This Ground Which Was Secured at Great Expense is a First World War tale, the time is the beginning of the twenty century, and as I often say, you can feel the changing in the air: the soldiers, and in particular the officers, are more knights than war-meat and honour is still a concept taken into consideration.
Nicholas Southwell is a member of nobility and while he is in love with his estate manager Paul Haskell, he thinks this love unrequited; plus there is the war in France and every men worthy of that name feels as he needs to enlist. Even if Nicholas denies it when Paul suggests the idea, I also think that Paul’s pacifist ideas don’t fit well with Nicholas’s heroic idea of what is war. Truth to Paul, he is unfit to enlist due to a trouble to his leg, so in any case there was no chance for him.

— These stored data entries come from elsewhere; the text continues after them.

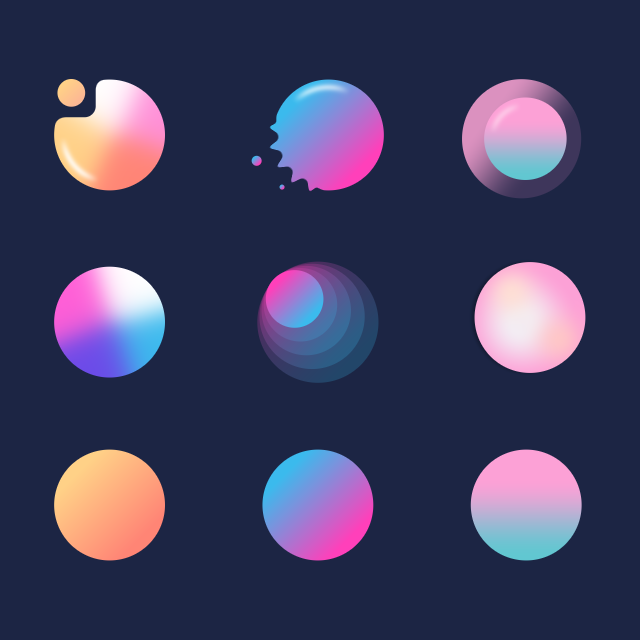
This background is drawn by a WebGL 1 fragment shader. Its source:

```glsl
precision highp float;
// Nine glossy gradient orbs in a three by three grid on flat midnight blue.
uniform vec2 u_resolution;

#define GRID 3.0
#define FIRST_CENTER vec2(0.1712, 0.2109)
#define SPACING vec2(0.3255, 0.2891)
#define ORB_RADIUS 0.0866
#define MESH_FALLOFF 2.8
#define WAVE_COUNT 18.0
#define WAVE_HEIGHT 0.085
#define LAYERS 5
#define LAYER_ALPHA 0.22

const vec3 NIGHT = vec3(0.108, 0.145, 0.267);
const vec3 WHITE = vec3(1.0);
const vec3 PINK = vec3(0.99, 0.63, 0.84);
const vec3 MAGENTA = vec3(1.0, 0.25, 0.73);
const vec3 ORCHID = vec3(1.0, 0.37, 0.84);
const vec3 VIOLET = vec3(0.42, 0.29, 0.91);
const vec3 SKY = vec3(0.23, 0.73, 0.93);
const vec3 TEAL = vec3(0.38, 0.78, 0.82);
const vec3 AMBER = vec3(1.0, 0.82, 0.53);
const vec3 CORAL = vec3(1.0, 0.52, 0.46);

float pixel; // pixel size in orb radii

float cover(float d) { return clamp(0.5 - d / pixel, 0.0, 1.0); }

float disc(vec2 p, vec2 center, float r) { return length(p - center) - r; }

float smoothMax(float a, float b, float k) {
  float h = max(k - abs(a - b), 0.0) / k;
  return max(a, b) + 0.25 * h * h * k;
}

// Colour ramps
vec3 diagonal(vec2 p, vec3 a, vec3 b) {
  return mix(a, b, clamp(0.5 + 0.43 * (p.x - p.y), 0.0, 1.0));
}

vec3 vertical(vec2 p) { return mix(TEAL, PINK, smoothstep(-0.95, 0.5, p.y)); }

float weight(vec2 p, vec2 c) { return exp(-MESH_FALLOFF * dot(p - c, p - c)); }

vec3 mesh(vec2 p, vec2 a, vec3 ca, vec2 b, vec3 cb, vec2 c, vec3 cc, vec2 d, vec3 cd) {
  vec4 w = vec4(weight(p, a), weight(p, b), weight(p, c), weight(p, d));
  return (ca * w.x + cb * w.y + cc * w.z + cd * w.w) / dot(w, vec4(1.0));
}

// Soft arc of light just inside the rim, centred on a direction
float glint(vec2 p, vec2 dir, float r) {
  float len = max(length(p), 0.001);
  float band = (len - r) / 0.065;
  return exp(-band * band) * smoothstep(0.78, 1.0, dot(p / len, dir));
}

// Orb with a rounded bite and a loose ball
vec3 bitten(vec2 p) {
  vec2 ball = vec2(-0.69, 0.76);
  float bite = length(max(abs(p - ball) - 0.24, 0.0)) - 0.2;
  float body = smoothMax(disc(p, vec2(0.0), 1.0), -bite, 0.16);
  vec3 col = mesh(p, vec2(-0.1, 0.85), WHITE, vec2(0.95, 0.4), vec3(1.0, 0.56, 0.85),
                  vec2(0.5, -0.75), CORAL, vec2(-0.8, -0.2), AMBER);
  col = mix(col, WHITE, 0.75 * glint(p, vec2(-0.77, -0.64), 0.84));
  vec3 ballCol = diagonal((p - ball) * 4.0, AMBER, vec3(0.99, 0.72, 0.58));
  return mix(mix(NIGHT, col, cover(body)), ballCol, cover(disc(p, ball, 0.25)));
}

// Orb dissolving into waves, with two droplets
vec3 splashed(vec2 p) {
  vec2 q = p - vec2(0.19, 0.0), dir = vec2(-0.848, -0.53);
  float a = atan(dot(q, vec2(-dir.y, dir.x)), dot(q, dir));
  float torn = 1.0 - smoothstep(0.6, 0.95, abs(a));
  float phase = a * WAVE_COUNT;
  float wave = WAVE_HEIGHT * cos(phase + 0.5 * sin(phase)) - 0.01;
  float body = (length(q) - 1.0 - torn * wave) / (1.0 + 0.7 * torn);
  vec3 col = diagonal(q, SKY, MAGENTA);
  col = mix(col, WHITE, 0.6 * glint(q, vec2(-0.17, 0.985), 0.86));
  vec2 big = vec2(-1.105, -0.466), small = vec2(-0.647, -0.94);
  col = mix(NIGHT, col, cover(body));
  col = mix(col, diagonal((p - big) * 11.0, SKY, MAGENTA), cover(disc(p, big, 0.09)));
  return mix(col, diagonal((p - small) * 22.0, SKY, MAGENTA), cover(disc(p, small, 0.045)));
}

// Small orb inside a dim halo
vec3 haloed(vec2 p) {
  vec2 q = p - vec2(-0.015, -0.068);
  float lit = 1.0 - smoothstep(-0.8, 0.55, dot(p, vec2(0.8, -0.6)));
  vec3 halo = mix(vec3(0.245, 0.21, 0.355), vec3(0.86, 0.57, 0.75), lit);
  vec3 col = mix(NIGHT, halo, cover(disc(p, vec2(-0.083, -0.068), 1.075)));
  vec3 core = mix(vertical(q / 0.744), WHITE, 0.35 * glint(q, vec2(-0.7, 0.714), 0.6));
  return mix(col, core, cover(length(q) - 0.744));
}

// Translucent discs shrinking toward the upper left
vec3 nested(vec2 p) {
  vec3 col = NIGHT;
  for (int i = 0; i < LAYERS; i++) {
    float t = float(i) / float(LAYERS - 1);
    vec2 center = mix(vec2(0.0, -0.04), vec2(-0.42, 0.38), t);
    float r = mix(1.093, 0.52, t);
    float alpha = i == LAYERS - 1 ? 1.0 : LAYER_ALPHA;
    col = mix(col, diagonal((p - center) / r, MAGENTA, SKY), alpha * cover(disc(p, center, r)));
  }
  return col;
}

// Pearl with a pink rim and a faint shadow on its left
vec3 pearl(vec2 p) {
  vec2 q = p - vec2(0.068, 0.045);
  vec3 col = mix(vec3(0.95, 0.93, 0.96), PINK, smoothstep(0.15, 1.05, length(q + vec2(0.15, 0.1))));
  col = mix(col, vec3(1.0, 0.89, 0.82), 0.8 * weight(q * 1.5, vec2(-0.5, 0.7)));
  col = mix(col, vec3(1.0, 0.79, 0.76), 0.8 * weight(q * 1.5, vec2(0.8, -0.6)));
  float shade = 1.0 - smoothstep(-0.08, 0.06, disc(q, vec2(-0.05, 0.0), 1.0));
  return mix(mix(NIGHT, NIGHT * 0.65, shade), col, cover(length(q) - 1.0));
}

void main() {
  vec2 uv = gl_FragCoord.xy / u_resolution;
  vec2 cell = floor(uv * GRID);
  vec2 p = (uv - FIRST_CENTER - SPACING * cell) / ORB_RADIUS;
  pixel = 1.0 / (min(u_resolution.x, u_resolution.y) * ORB_RADIUS);
  vec3 col;
  if (cell.y < 0.5) { // plain gradients
    col = cell.x < 0.5 ? diagonal(p, AMBER, CORAL) : cell.x < 1.5 ? diagonal(p, SKY, MAGENTA) : vertical(p);
    col = mix(NIGHT, col, cover(length(p) - 1.0));
  } else if (cell.y < 1.5) {
    vec2 q = p + vec2(0.0, 0.038);
    vec3 blend = mesh(q, vec2(0.5, 0.75), WHITE, vec2(-0.75, 0.4), ORCHID,
                      vec2(-0.25, -0.8), VIOLET, vec2(0.85, -0.5), SKY);
    blend = mix(NIGHT, blend, cover(length(q) - 1.0));
    col = cell.x < 0.5 ? blend : cell.x < 1.5 ? nested(p) : pearl(p);
  } else {
    col = cell.x < 0.5 ? bitten(p) : cell.x < 1.5 ? splashed(p) : haloed(p);
  }
  gl_FragColor = vec4(col, 1.0);
}
```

At French’s front, Nicholas meets Philip, another fellow officer, another man from nobility… again, I don’t want to be unkind with Nicholas, but I think that is fast shifting of interest from Paul to Philip is also due to the fact that Philip fits better the idea of companion that Nicholas has in mind. True, Paul is not so welcoming of the hero when Nicholas comes back home on a leave, and instead Philip is there, willing to comfort the broken heart nursed by both of them for different men (also Philip has another lover, Fergal).
In a way or the other, it will not be Nicholas that will choose, events bigger than him will path his way out of the emotional trap he himself built around his heart.
The Case of the Overprotective Ass is set at the end of the Second World War; less than 40 years divide the two novellas but the men in them are completely different. Gone is the idea of heroic knights at war, gone is the uncertainty about each other feelings, what remains is the forbidden relationship between two men.
Alistair and Toby are two heartthrob of the UK movie industry of the ’50. Like many closet cases of the time, while they love each other and are in an exclusive relationship since years, to the public opinion they are best friends and contendants to the heart of fellow actress Fiona.
The intake of this story is light and mostly funny; Alistair and Toby are also surer of each other feelings and as such, they display their affection with more freedom than Nicholas and Paul.
I really am not able to say what is the more romantic between the two novellas, as I said they are very different; maybe the first one has a little more bittersweet aftertaste, while instead Alistair and Toby’s story is sparkling, a good parallelism is dark red wine against champagne… you can appreciate both, but not compare them.
Amazon: Home Fires Burning
Amazon Kindle: Home Fires Burning
Paperback: 198 pages
Publisher: Cheyenne Publishing (September 1, 2011)
Reading List: http://www.librarything.com/catalog_bott